Oddly enough, however, this year we may just end up with a “new” standard at Christmas, and it’s a genuinely lovely bit of work. But first, a little background.
If you're in the UK, or even outside of it, and keenly interested in music, then you may be aware of the annual holiday tradition of the #1 single at Christmas. It’s a huge deal, searing itself into British brains, selling a crapload of copies and -- occasionally -- becoming a genuine holiday song.

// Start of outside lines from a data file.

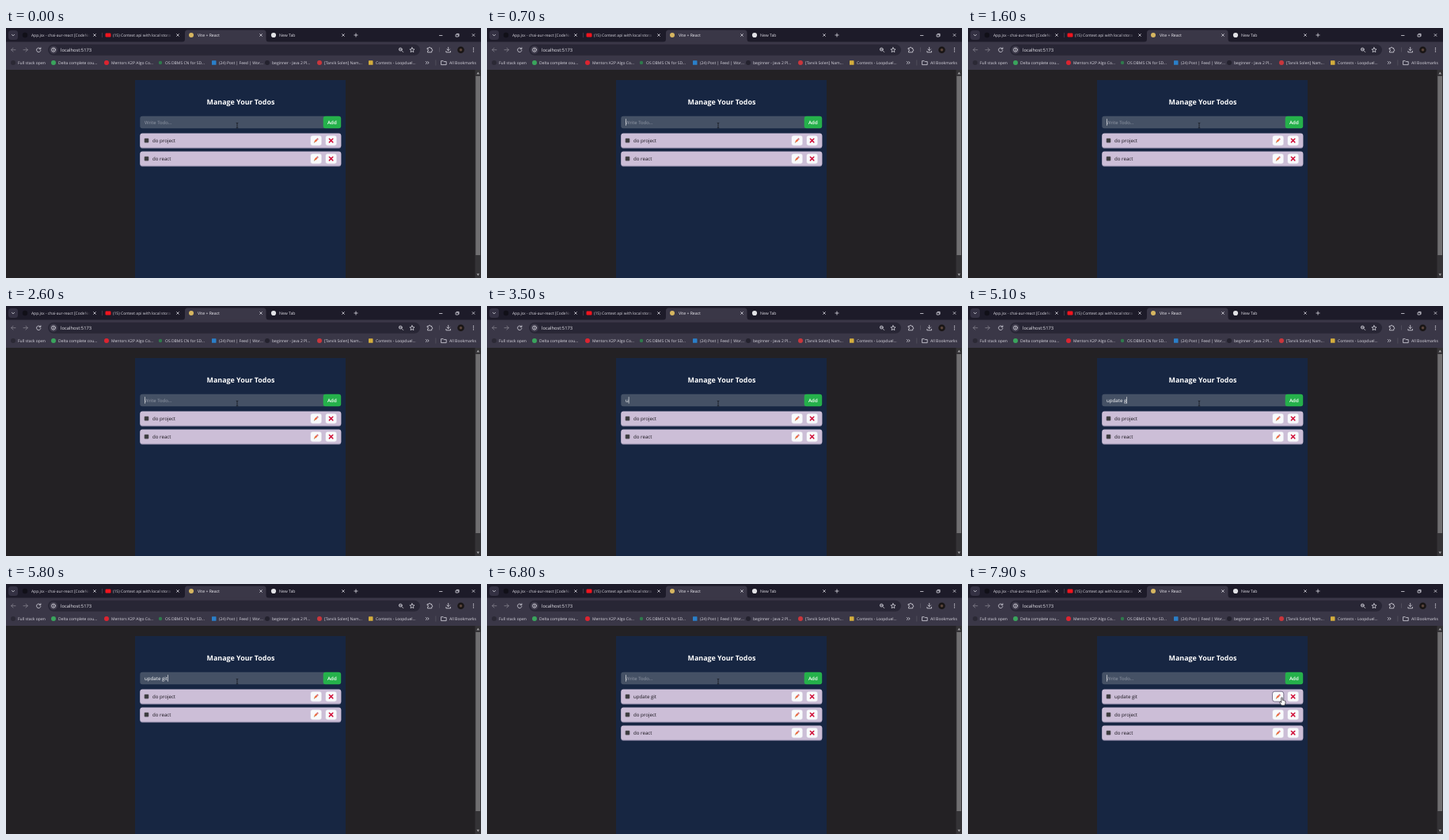
An HTML page that plays this animation: 600x317 px, repeating every 8000 ms.

```html
<!DOCTYPE html>
<html lang="en">
<head>
<meta charset="utf-8">
<title>Manage Your Todos</title>
<style>
  html, body { margin: 0; width: 100%; height: 100%; overflow: hidden; background: #232124; }
  svg { display: block; width: 100vw; height: 100vh; }
  text { font-family: "Open Sans", "Noto Sans", sans-serif; white-space: pre; text-rendering: geometricPrecision; }
  .line { fill: none; stroke: #d9d7e0; stroke-width: .8; stroke-linecap: round; stroke-linejoin: round; }
</style>
</head>
<body>
<svg id="stage" viewBox="0 0 600 317">
  <defs>
    <linearGradient id="fade">
      <stop offset="0" stop-color="#1d1b29" stop-opacity="0"/>
      <stop offset="1" stop-color="#1d1b29"/>
    </linearGradient>
    <g id="close"><path class="line" d="M-1.4-1.4 1.4 1.4M1.4-1.4-1.4 1.4"/></g>
    <g id="pencil" transform="rotate(45)">
      <rect x="-1.1" y="-3.6" width="2.2" height="1.3" rx=".4" fill="#e0526d"/>
      <rect x="-1.1" y="-2.4" width="2.2" height=".7" fill="#9a9aa5"/>
      <rect x="-1.1" y="-1.7" width="2.2" height="3.5" fill="#f0643a"/>
      <path d="M-1.1 1.8H1.1L0 3.8Z" fill="#d9a066"/>
      <path d="M-.4 3.1H.4L0 3.8Z" fill="#333"/>
    </g>
    <g id="cross"><path d="M-2.2-2.2 2.2 2.2M2.2-2.2-2.2 2.2" stroke="#d0103a" stroke-width="1.5" stroke-linecap="round"/></g>
  </defs>
  <g id="browser"></g>
  <g id="app"></g>
  <g id="pointer">
    <path id="beam" d="M-1.3-3.2Q0-3.2 0-2.4Q0-3.2 1.3-3.2M0-2.4V2.6M-1.3 3.4Q0 3.4 0 2.6Q0 3.4 1.3 3.4" fill="none" stroke="#15181f" stroke-width=".8"/>
    <path id="arrow" d="M0 0V8L1.9 6.3 3.1 9 4.3 8.5 3.1 5.8H5.7Z" fill="#fff" stroke="#111" stroke-width=".5"/>
    <path id="hand" d="M-1.3-4.2Q-.4-5 .3-4.1V-1.2Q1.2-1.7 1.7-.8Q2.6-1.1 3-.2Q4-.3 4 .7V2.6L3 5.4H-1L-3.5 1.7Q-3.4.5-2.3.9L-1.3 1.9Z" fill="#fff" stroke="#17151d" stroke-width=".7" stroke-linejoin="round"/>
  </g>
</svg>
<script>
const $ = id => document.getElementById(id);
const LOOP = 8000, ADDED = 6000, ROW_STEP = 23;

function add(parent, tag, attrs, content) {
  const el = document.createElementNS('http://www.w3.org/2000/svg', tag);
  for (const key in attrs) el.setAttribute(key, attrs[key]);
  if (content) el.textContent = content;
  return parent.appendChild(el);
}
const rect = (p, x, y, width, height, fill, rx = 0, more = {}) =>
  add(p, 'rect', { x, y, width, height, fill, rx, ...more });
const dot = (p, cx, cy, r, fill, more = {}) => add(p, 'circle', { cx, cy, r, fill, ...more });
const line = (p, d, more = {}) => add(p, 'path', { class: 'line', d, ...more });
const label = (p, x, y, size, fill, content, more = {}) =>
  add(p, 'text', { x, y, 'font-size': size, fill, ...more }, content);
const use = (p, id, x, y) =>
  add(add(p, 'g', { transform: `translate(${x} ${y})` }), 'use', { href: '#' + id });

function drawTabs(g) {
  rect(g, 0, 0, 600, 18, '#1d1b29');
  rect(g, 3, 3, 12, 12, '#343143', 3.5);
  line(g, 'M7.4 8.3 9 9.9 10.6 8.3');
  add(g, 'path', { fill: '#3a3747', d: 'M222 18Q226 18 226 14V6Q226 2.5 229.500 2.500H325Q328.500 2.500 328.500 6V14Q328.500 18 332.500 18Z' });
  const ink = '#dddbe3';
  label(g, 32, 11, 4.95, ink, 'App.jsx - chai-aur-react [CodeNook');
  label(g, 135, 11, 5, ink, '(15) Context api with local stora');
  for (const x of [97, 201]) rect(g, x, 3, 9, 12, 'url(#fade)');
  for (const x of [106, 210]) rect(g, x, 3, 14, 12, '#1d1b29');
  label(g, 242, 11, 5.15, '#f0eef4', 'Vite + React');
  label(g, 345, 11, 5.15, ink, 'New Tab');
  dot(g, 24, 9, 3.2, '#111018');
  rect(g, 125.500, 6.500, 7, 5, '#f0141e', 1.2);
  dot(g, 234, 9, 3, '#d6b660');
  dot(g, 338, 9, 3.1, '#e2e2e6');
  for (const x of [112, 217, 322, 426]) use(g, 'close', x, 9);
  rect(g, 121, 6, .6, 6, '#55525f');
  line(g, 'M439.900 9H444.100M442 6.900V11.100');
  line(g, 'M547.500 9.500H551M568.500 8.200H571.300V11H568.500ZM569.300 7.400H572.100V10.200');
  use(g, 'close', 590.500, 9);
}

function drawToolbar(g) {
  rect(g, 0, 17.500, 600, 36, '#3a3747');
  rect(g, 53, 20.700, 470, 14, '#282635', 7);
  const dim = { style: 'stroke:#85828f' };
  line(g, 'M12 27.700H6.700M9 25.300 6.600 27.700 9 30.100', dim);
  line(g, 'M22 27.700H27.300M25 25.300 27.400 27.700 25 30.100', dim);
  line(g, 'M43.500 26.300A2.700 2.700 0 1 0 43.900 28.500M43.900 24.900V26.700H42');
  dot(g, 60, 27.700, 5, '#3f3c4c');
  dot(g, 60, 27.700, 2.500, 'none', { class: 'line' });
  line(g, 'M60 27.600V29M60 26.400V26.500');
  label(g, 69, 29.700, 5.8, '#ebe9f0', 'localhost:5173');
  dot(g, 498.300, 27.100, 1.900, 'none', { class: 'line' });
  line(g, 'M499.800 28.600 501.700 30.500M497.500 27.100H499.100');
  const star = Array.from({ length: 10 }, (_, i) => {
    const a = Math.PI * (i / 5 - .5), r = i % 2 ? 1.500 : 3.200;
    return `${513 + r * Math.cos(a)},${28 + r * Math.sin(a)}`;
  });
  add(g, 'polygon', { class: 'line', points: star.join(' ') });
  line(g, 'M532.500 25.500H534A1.100 1.100 0 0 1 536.200 25.500H537.700V27A1.100 1.100 0 0 1 537.700 29.200V30.800H532.500V29.200A1.100 1.100 0 0 0 532.500 27Z');
  rect(g, 547.300, 24.500, .6, 6, '#5f5c6a');
  line(g, 'M558.700 24.500V28.500M556.900 26.900 558.700 28.700 560.500 26.900M555.900 29.300V30.800H561.500V29.300');
  dot(g, 574.500, 27.700, 4.300, '#1a1616');
  dot(g, 574.500, 27.700, 1.800, '#59443a');
  for (const y of [25.500, 27.700, 29.900]) dot(g, 590.500, y, .65, '#d9d7e0');
}

function drawBookmarks(g) {
  [
    [15, 'Full stack open', '#2b2935'],
    [66, 'Delta complete cou...', '#3aa45c'],
    [133, 'Mentors K2P Algo Co...', '#dc2430'],
    [201, 'OS DBMS CN for SD...', '#2f7a4c'],
    [269, '(24) Post | Feed | Wor...', '#2a7fc9'],
    [336, 'beginner - Java 2 Pl...', '#24222e'],
    [402, '[Tarvik Solen] Nam...', '#c8363c'],
    [467, 'Contests - Loopduel...', '#d3ad3d']
  ].forEach(([x, name, color], i) => {
    if (i === 4 || i === 7) rect(g, x - 9, 41.300, 5.500, 5.500, color, .6);
    else dot(g, x - 6, 44, i === 3 ? 2.200 : 3, color);
    label(g, x, 46, 5.02, '#d9d7e0', name);
  });
  line(g, 'M530.300 42.500 531.800 44 530.300 45.500M532.700 42.500 534.200 44 532.700 45.500');
  rect(g, 542.600, 40.500, .6, 7, '#5f5c6a');
  line(g, 'M550 41.700H552.300L553.200 42.600H556.200V46.600H550Z');
  label(g, 560, 46, 5.08, '#d9d7e0', 'All Bookmarks');
}

function drawPage(g) {
  rect(g, 0, 53, 600, 264, '#232124');
  rect(g, 592.500, 53, 7.500, 264, '#343336');
  rect(g, 593.300, 61, 5.700, 227, '#706f71');
  add(g, 'path', { fill: '#a5a4a7', d: 'M594.500 58.500H598L596.250 55.800ZM594.500 311.500H598L596.250 314.200Z' });
  rect(g, 163, 66, 266, 251, '#172642');
}

function drawRow(parent, y, name) {
  const g = add(parent, 'g', { transform: `translate(0 ${y})` });
  rect(g, 169.300, 1, 254, 18.300, '#807e9c', 3);
  rect(g, 169.300, 0, 254, 18.300, '#ccbed7', 3);
  rect(g, 174.900, 6.600, 5.200, 5.200, '#3b3b3d', .7, { stroke: '#6b6670', 'stroke-width': .5 });
  label(g, 185, 11.500, 6.15, '#17131b', name);
  for (const x of [384.500, 403.500]) rect(g, x, 2.700, 14.300, 13, '#f8fafc', 3, { stroke: '#c0b2cc', 'stroke-width': .4 });
  use(g, 'pencil', 391.600, 9.200);
  use(g, 'cross', 410.600, 9.200);
  return g;
}

drawTabs($('browser'));
drawToolbar($('browser'));
drawBookmarks($('browser'));
drawPage($('browser'));

const app = $('app');
label(app, 296.500, 96.800, 8.9, '#fff', 'Manage Your Todos', { 'font-weight': 700, 'text-anchor': 'middle' });
rect(app, 169.300, 111.800, 236, 15.500, '#455165', 3);
rect(app, 400.700, 111.800, 22.500, 15.500, '#25b14b', 3);
label(app, 411.900, 121.900, 6.1, '#fff', 'Add', { 'font-weight': 600, 'text-anchor': 'middle' });
const placeholder = label(app, 175, 121.900, 5.9, '#949ba8', 'Write Todo...');
const typed = label(app, 175, 121.900, 6.15, '#fff', '');
const caret = rect(app, 175, 115.200, .6, 8.500, '#fff');
const newRow = drawRow(app, 133.500, 'update git');
const hover = rect(newRow, 384.500, 2.700, 14.300, 13, 'none', 3, { stroke: '#5b5270', 'stroke-width': .7 });
const oldRows = add(app, 'g', {});
drawRow(oldRows, 133.500, 'do project');
drawRow(oldRows, 133.500 + ROW_STEP, 'do react');

const TYPING = [[0, ''], ...[3500, 3800, 4000, 4200, 4500, 4700, 4900, 5100, 5400, 5700]
  .map((time, i) => [time, 'update git'.slice(0, i + 1)]), [ADDED, '']];
// Clicking shows the caret, which blinks every 500 ms and stays lit while typing.
const CARET = [[0, 0], [600, 1], [1100, 0], [1600, 1], [2100, 0], [2600, 1], [3100, 0],
  [3500, 1], [6300, 0], [6800, 1], [7300, 0], [7800, 1]];
const POINTER = [[0, 'beam', 292, 123.500], [7600, 'beam', 306, 125], [7700, 'arrow', 342, 134],
  [7800, 'arrow', 379, 144], [7900, 'hand', 397, 148.500]];
const at = (steps, time) => steps.findLast(step => step[0] <= time);
const show = (el, on) => el.setAttribute('visibility', on ? 'visible' : 'hidden');

function render(time) {
  const content = at(TYPING, time)[1];
  if (typed.textContent !== content) typed.textContent = content;
  show(placeholder, !content);
  show(caret, at(CARET, time)[1]);
  caret.setAttribute('x', 175 + (content ? typed.getComputedTextLength() : 0));
  const added = time >= ADDED;
  newRow.style.display = added ? '' : 'none';
  oldRows.setAttribute('transform', `translate(0 ${added ? ROW_STEP : 0})`);
  const [, shape, x, y] = at(POINTER, time);
  for (const id of ['beam', 'arrow', 'hand']) show($(id), id === shape);
  $('pointer').setAttribute('transform', `translate(${x} ${y})`);
  show(hover, shape === 'hand');
}

const start = performance.now();
function tick() {
  render((performance.now() - start) % LOOP);
  requestAnimationFrame(tick);
}
tick();
</script>
</body>
</html>
```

Finishing off this extraordinary year, we have the distinct possibility of an extraordinary topper -- Canadian Leonard Cohen's 1984 song “Hallelujah,” covered in a soulful if rather bombastic fashion by a young lady who won some British talent show -- is set to become the first song ever to have multiple versions in the Top 30 simultaneously. In addition to her version, which will very likely be in the #1 slot, fans of Jeff Buckley and his more-famous version are coordinating to get his version to the top (though it will probably end up #2), and fans of Mr Cohen intend his original version (which I find really pretty awful, ironically) to be in there as well (currently at #31, it will probably crack the Top 30). No song has ever had two versions in the Top 30 simultaneously, let alone three.
The song has been used in innumerable ways and covered over 170 times by various people. The best versions, I think, are the most minimal and ”personal” renditions -- the quiet pleas of heartfelt emotion -- rather than the symphonic, belted-out opuses too many try for in a misguided attempt to give the song majesty by substituting orchestral overindulgence.
I decided that the best way to present this would be to pair it with other overlooked yet beloved (at least by me) holiday songs old and new -- very few of which most readers will recognise. So today, I present the first entry, my favourite rendition of Cohen’s “Hallelujah” by John Cale.